Something like this (pseudocode):

class Tile
	 int TerrainIndex;
class TerrainType
	 Image image;
	 bool IsWalkable;
List<TerrainType> TerrainTypes...
DrawTile(Cell cell)
	 Image img = TerrainTypes[cell.TerrainIndex];

Thinking of cells as "just data" in this way should eliminate the need for switch cases or messy inheritance. This also allows you to keep the terrain data separate from implentation, say in a text file, that can be tweaked outside of diving through layers of code.

Differentiate between "static" and "dynamic" data. Static data can go in the database, it will not change on a per-cell basis. Dynamic data (state) can change from cell to cell, thus needs to be stored for each cell. Example of possible static data: movement blocking, sprite image, flags such as causes_damage or is_transparent, etc. Examples of possible dynamic data: per cell light level, damage level, etc. There is no hard rule for which belongs where - it depends on the gameplay, how the rendering is set up, etc.

#4980039 floating point precision problem

Posted by laztrezort on 14 September 2012 - 07:03 AM

I was wondering if using decimal here would be preferable?

AFAIK, Decimal is used mainly for financial calculations - i.e. I believe it works best for base 10 numbers in a relatively limited range, and even it will not be infinitely precise of course.

Here is an article with some basic tips on using floating point: http://www.codeproje...int-Programming

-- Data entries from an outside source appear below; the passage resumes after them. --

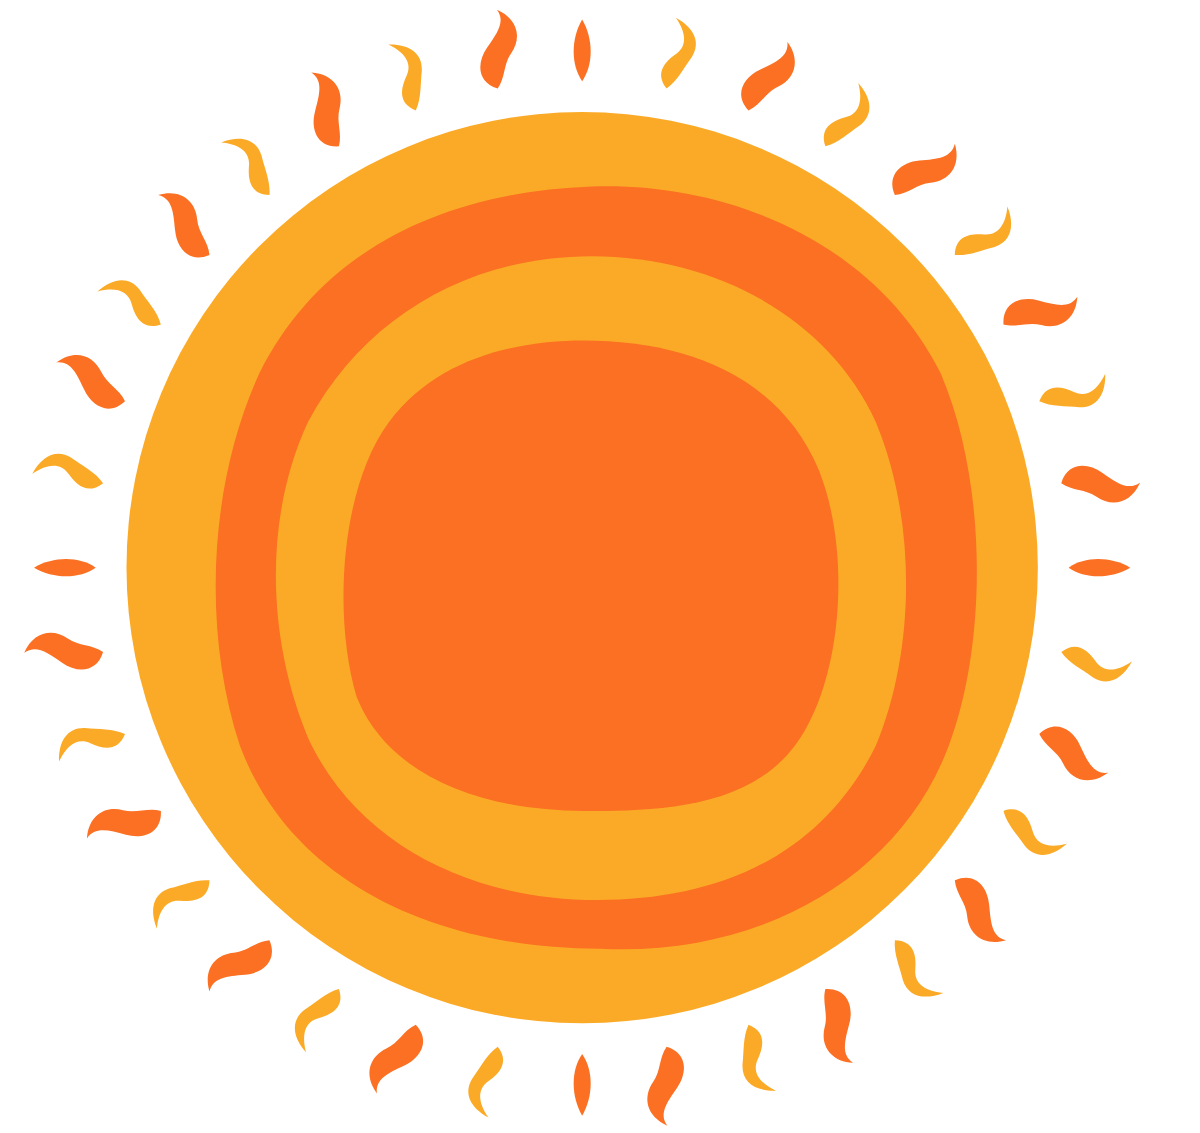
<!DOCTYPE html>
<html lang="en">
<head>
<meta charset="utf-8">
<title>Sun</title>
<style>
  :root {
    --sun-yellow: #FBAA27;
    --sun-orange: #FB7022;
    --background: #FFFFFF;
  }
  html, body {
    margin: 0;
    padding: 0;
    width: 1200px;
    height: 1133px;
    overflow: hidden;
    background: var(--background);
  }
  .sun {
    display: block;
    width: 1200px;
    height: 1133px;
  }
  .fill-yellow { fill: var(--sun-yellow); }
  .fill-orange { fill: var(--sun-orange); }
</style>
</head>
<body>
<svg class="sun" viewBox="0 0 740 698.6" xmlns="http://www.w3.org/2000/svg" role="img" aria-label="Stylised sun with wavy rays">
  <defs>
    <path id="ray-wave" d="M0 0 C-9 -8 -4 -16 2 -22 C8 -28 6 -36 -2 -44 C10 -40 16 -32 12 -22 C8 -14 6 -6 0 0 Z"/>
    <path id="ray-flame" d="M0 0 C-12 -6 -10 -18 -2 -26 C6 -34 12 -40 8 -48 C20 -40 20 -28 12 -20 C6 -14 6 -6 0 0 Z"/>
    <path id="ray-spindle" d="M0 0 C-7 -10 -7 -26 0 -38 C7 -26 7 -10 0 0 Z"/>
  </defs>

  <g class="sun-rays">
    <use href="#ray-spindle" class="fill-orange" transform="rotate(0 359 350) translate(359 50)"/>
    <use href="#ray-wave" class="fill-yellow" transform="rotate(10 359 350) translate(359 50)"/>
    <use href="#ray-flame" class="fill-orange" transform="rotate(20 359 350) translate(359 50)"/>
    <use href="#ray-wave" class="fill-yellow" transform="rotate(30 359 350) translate(359 50)"/>
    <use href="#ray-flame" class="fill-orange" transform="rotate(40 359 350) translate(359 50)"/>
    <use href="#ray-wave" class="fill-yellow" transform="rotate(50 359 350) translate(359 50)"/>
    <use href="#ray-flame" class="fill-orange" transform="rotate(60 359 350) translate(359 50)"/>
    <use href="#ray-wave" class="fill-yellow" transform="rotate(70 359 350) translate(359 50)"/>
    <use href="#ray-flame" class="fill-orange" transform="rotate(80 359 350) translate(359 50)"/>
    <use href="#ray-spindle" class="fill-orange" transform="rotate(90 359 350) translate(359 50)"/>
    <use href="#ray-wave" class="fill-yellow" transform="rotate(100 359 350) translate(359 50)"/>
    <use href="#ray-flame" class="fill-orange" transform="rotate(110 359 350) translate(359 50)"/>
    <use href="#ray-wave" class="fill-yellow" transform="rotate(120 359 350) translate(359 50)"/>
    <use href="#ray-flame" class="fill-orange" transform="rotate(130 359 350) translate(359 50)"/>
    <use href="#ray-wave" class="fill-yellow" transform="rotate(140 359 350) translate(359 50)"/>
    <use href="#ray-flame" class="fill-orange" transform="rotate(150 359 350) translate(359 50)"/>
    <use href="#ray-wave" class="fill-yellow" transform="rotate(160 359 350) translate(359 50)"/>
    <use href="#ray-flame" class="fill-orange" transform="rotate(170 359 350) translate(359 50)"/>
    <use href="#ray-spindle" class="fill-orange" transform="rotate(180 359 350) translate(359 50)"/>
    <use href="#ray-wave" class="fill-yellow" transform="rotate(190 359 350) translate(359 50)"/>
    <use href="#ray-flame" class="fill-orange" transform="rotate(200 359 350) translate(359 50)"/>
    <use href="#ray-wave" class="fill-yellow" transform="rotate(210 359 350) translate(359 50)"/>
    <use href="#ray-flame" class="fill-orange" transform="rotate(220 359 350) translate(359 50)"/>
    <use href="#ray-wave" class="fill-yellow" transform="rotate(230 359 350) translate(359 50)"/>
    <use href="#ray-flame" class="fill-orange" transform="rotate(240 359 350) translate(359 50)"/>
    <use href="#ray-wave" class="fill-yellow" transform="rotate(250 359 350) translate(359 50)"/>
    <use href="#ray-flame" class="fill-orange" transform="rotate(260 359 350) translate(359 50)"/>
    <use href="#ray-spindle" class="fill-orange" transform="rotate(270 359 350) translate(359 50)"/>
    <use href="#ray-wave" class="fill-yellow" transform="rotate(280 359 350) translate(359 50)"/>
    <use href="#ray-flame" class="fill-orange" transform="rotate(290 359 350) translate(359 50)"/>
    <use href="#ray-wave" class="fill-yellow" transform="rotate(300 359 350) translate(359 50)"/>
    <use href="#ray-flame" class="fill-orange" transform="rotate(310 359 350) translate(359 50)"/>
    <use href="#ray-wave" class="fill-yellow" transform="rotate(320 359 350) translate(359 50)"/>
    <use href="#ray-flame" class="fill-orange" transform="rotate(330 359 350) translate(359 50)"/>
    <use href="#ray-wave" class="fill-yellow" transform="rotate(340 359 350) translate(359 50)"/>
    <use href="#ray-flame" class="fill-orange" transform="rotate(350 359 350) translate(359 50)"/>
  </g>

  <g class="sun-disc">
    <circle class="fill-yellow" cx="359" cy="350" r="281"/>
    <path class="fill-orange" d="M365 115 C450 112 540 150 580 230 C610 300 608 400 585 460 C555 540 470 590 370 585 C270 585 180 545 148 460 C125 390 128 300 160 230 C200 150 280 118 365 115 Z"/>
    <path class="fill-yellow" d="M365 158 C440 158 510 195 540 260 C565 320 565 400 540 460 C505 530 440 555 368 555 C290 555 220 520 190 455 C165 395 162 320 190 260 C225 195 290 158 365 158 Z"/>
    <path class="fill-orange" d="M360 210 C420 210 480 230 505 290 C525 340 520 420 490 460 C460 500 400 500 360 500 C300 500 240 480 220 430 C205 380 210 300 240 260 C270 220 320 210 360 210 Z"/>
  </g>
</svg>
</body>
</html>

#4979805 What are the most important things that should make me consider moving to C++?

Posted by laztrezort on 13 September 2012 - 12:48 PM

I'd agree with Telastyn, except for maybe adding "just for the sake of learning it" to the list. Keep in mind that going from C# to C++ you will generally see a massive reduction in productivity. This is even ignoring the time it will take to pick up C++. The only time I have seriously gone back to use C++ in the last 6 or so years is when someone paid me to - and they paid me by the hour.

Going from XNA to DirectX, you will see yet another massive reduction in productivity. This is not meant to discourage, but keep this in mind if your goal is to get a specific project finished, you will need to choose for yourself depending on what your goals are.

#4978470 The "best" OpenGL/.NET wrapper?

Posted by laztrezort on 09 September 2012 - 09:50 PM

As far as I know, there are only two viable choices, Tao and OpenTK. Recently I threw together a minimal 2D rendering backend using OpenTK, at the same time learning (modern-ish) OpenGL. Can't say I had any issues with the wrapper, although be aware there are newer nightly builds available.

I looked briefly at Tao, but it looked a bit too thin of wrapper for what I wanted, and doesn't look updated much anymore.

From the OpenTK homepage they claim it supports the latest versions of OpenGL, though I only used a small subset of OGL, and have so far only built/tested under Windows.